Paramount threatened Hartery with jail time

“What are you going to do — come in here in your little skirt and wiggle your ass and make everything okay?” — Attributed to a Paramount lawyer

Fans in the 1970s watched Star Trek on small TVs and often in black-and-white. 

Linda MacDonald, for example, only had monochrome Trek at home, but at the convention “the episodes were giant, they were in colour, and there were all kinds of people loving it, instead of criticizing me for watching it and trying to get me to come to dinner.”

A screencap from the Star Trek episode The Devil in the Dark, with half in colour and half in black and white, to illustrate the contrast between monochrome and colour episodes.

Acquiring those episodes, however, was a dodgy process. The convention organizers had to rent them from a collector who was not authorized to even possess them.

“Back in those days, we couldn’t officially get Star Trek episodes from Paramount,” said Peter McGarvey, who helped organize all the screened content. “They would not provide them unless you bought the entire syndication [package] and that was prohibitively expensive. So, conventions depended on collectors who happened to have episodes. There were a lot of 16mm prints floating around, because TV stations had held on to them. We got a bunch of episodes from a collector.”

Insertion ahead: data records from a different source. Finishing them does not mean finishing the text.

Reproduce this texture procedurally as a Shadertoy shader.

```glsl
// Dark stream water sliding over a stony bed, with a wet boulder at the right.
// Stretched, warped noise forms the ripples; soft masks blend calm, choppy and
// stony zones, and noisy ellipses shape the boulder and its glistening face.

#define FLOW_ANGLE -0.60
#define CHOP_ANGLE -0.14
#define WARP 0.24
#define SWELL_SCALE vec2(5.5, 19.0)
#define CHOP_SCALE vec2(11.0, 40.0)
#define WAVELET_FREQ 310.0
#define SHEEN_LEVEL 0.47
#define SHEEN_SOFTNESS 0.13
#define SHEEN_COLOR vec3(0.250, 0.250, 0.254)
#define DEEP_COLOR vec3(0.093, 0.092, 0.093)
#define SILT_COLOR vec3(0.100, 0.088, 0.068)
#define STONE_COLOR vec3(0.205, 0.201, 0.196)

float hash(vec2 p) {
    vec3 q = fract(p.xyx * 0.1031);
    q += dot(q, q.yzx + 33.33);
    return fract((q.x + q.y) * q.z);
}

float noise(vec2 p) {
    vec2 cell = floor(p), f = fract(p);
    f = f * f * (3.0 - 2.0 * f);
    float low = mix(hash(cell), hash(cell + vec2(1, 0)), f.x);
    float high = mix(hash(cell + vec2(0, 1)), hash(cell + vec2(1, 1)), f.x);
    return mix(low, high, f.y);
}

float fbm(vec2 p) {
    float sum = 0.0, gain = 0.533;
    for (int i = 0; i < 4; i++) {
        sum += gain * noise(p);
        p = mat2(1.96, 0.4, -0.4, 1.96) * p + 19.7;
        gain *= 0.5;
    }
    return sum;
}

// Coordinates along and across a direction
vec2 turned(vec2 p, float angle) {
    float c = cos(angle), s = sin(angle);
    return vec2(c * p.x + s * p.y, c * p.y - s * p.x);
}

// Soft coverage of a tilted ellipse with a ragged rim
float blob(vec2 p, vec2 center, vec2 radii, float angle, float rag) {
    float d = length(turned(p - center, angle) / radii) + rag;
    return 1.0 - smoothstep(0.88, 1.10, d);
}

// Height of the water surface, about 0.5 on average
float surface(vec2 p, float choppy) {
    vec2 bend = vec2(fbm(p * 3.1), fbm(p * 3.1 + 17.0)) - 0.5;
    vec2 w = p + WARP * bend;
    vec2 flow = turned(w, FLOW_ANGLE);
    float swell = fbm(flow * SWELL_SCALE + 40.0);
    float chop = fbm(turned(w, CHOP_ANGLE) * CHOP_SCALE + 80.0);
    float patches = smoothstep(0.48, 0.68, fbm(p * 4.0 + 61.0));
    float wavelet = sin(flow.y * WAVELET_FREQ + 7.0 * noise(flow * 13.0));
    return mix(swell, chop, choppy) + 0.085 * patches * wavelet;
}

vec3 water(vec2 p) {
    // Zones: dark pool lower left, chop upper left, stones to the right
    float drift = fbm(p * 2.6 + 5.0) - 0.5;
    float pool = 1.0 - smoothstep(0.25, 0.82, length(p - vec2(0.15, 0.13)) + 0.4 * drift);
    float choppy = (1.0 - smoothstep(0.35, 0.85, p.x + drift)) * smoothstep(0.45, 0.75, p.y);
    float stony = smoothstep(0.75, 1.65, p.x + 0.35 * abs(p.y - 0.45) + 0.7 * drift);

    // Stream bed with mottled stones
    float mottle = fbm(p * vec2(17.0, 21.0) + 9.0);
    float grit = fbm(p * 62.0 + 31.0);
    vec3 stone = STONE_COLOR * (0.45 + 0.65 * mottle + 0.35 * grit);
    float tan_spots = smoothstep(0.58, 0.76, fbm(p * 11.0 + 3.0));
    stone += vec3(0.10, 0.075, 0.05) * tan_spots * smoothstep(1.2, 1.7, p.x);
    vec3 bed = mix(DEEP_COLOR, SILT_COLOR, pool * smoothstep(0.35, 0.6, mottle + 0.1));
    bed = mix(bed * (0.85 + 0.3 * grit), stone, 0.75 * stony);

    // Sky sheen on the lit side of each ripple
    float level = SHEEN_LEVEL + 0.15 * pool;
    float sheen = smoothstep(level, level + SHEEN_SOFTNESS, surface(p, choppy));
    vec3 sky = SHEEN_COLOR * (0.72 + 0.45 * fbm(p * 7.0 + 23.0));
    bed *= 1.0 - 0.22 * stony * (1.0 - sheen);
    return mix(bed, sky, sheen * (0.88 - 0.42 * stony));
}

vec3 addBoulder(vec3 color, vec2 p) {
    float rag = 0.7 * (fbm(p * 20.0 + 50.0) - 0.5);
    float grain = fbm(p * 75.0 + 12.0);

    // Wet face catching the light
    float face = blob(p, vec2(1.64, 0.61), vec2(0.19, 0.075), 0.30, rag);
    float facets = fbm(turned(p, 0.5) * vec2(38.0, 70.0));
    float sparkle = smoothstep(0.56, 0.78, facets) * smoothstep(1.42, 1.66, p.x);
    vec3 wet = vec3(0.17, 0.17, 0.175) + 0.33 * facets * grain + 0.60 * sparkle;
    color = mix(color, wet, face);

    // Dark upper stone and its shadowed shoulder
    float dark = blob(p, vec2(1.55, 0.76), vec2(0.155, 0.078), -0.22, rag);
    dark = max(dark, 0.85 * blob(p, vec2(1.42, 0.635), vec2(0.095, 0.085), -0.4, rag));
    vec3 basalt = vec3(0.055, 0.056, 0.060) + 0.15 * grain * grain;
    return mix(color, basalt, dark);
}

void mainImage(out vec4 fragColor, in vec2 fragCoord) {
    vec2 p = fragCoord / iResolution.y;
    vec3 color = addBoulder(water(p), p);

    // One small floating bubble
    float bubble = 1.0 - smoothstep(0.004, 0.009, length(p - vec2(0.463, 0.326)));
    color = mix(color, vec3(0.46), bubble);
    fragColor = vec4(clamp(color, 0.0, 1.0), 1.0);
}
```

And the collector who supplied both the episodes and the infamous Star Trek blooper reel demanded that only one title at a time could be on the convention floor; the rest had to be secured in a room upstairs. 

“The episodes were locked up in the room I shared with Peter McGarvey,” said projectionist Keith Williams. “I was either playing the episodes or putting on the blooper reel and then racing back to the room to change the episode for a new one. I showed one at a time. The person who supplied them set those rules.”

A screencap from the Star Trek bloopers featuring actor Madlyn Rhue sticking out her tongue while filming Space Seed.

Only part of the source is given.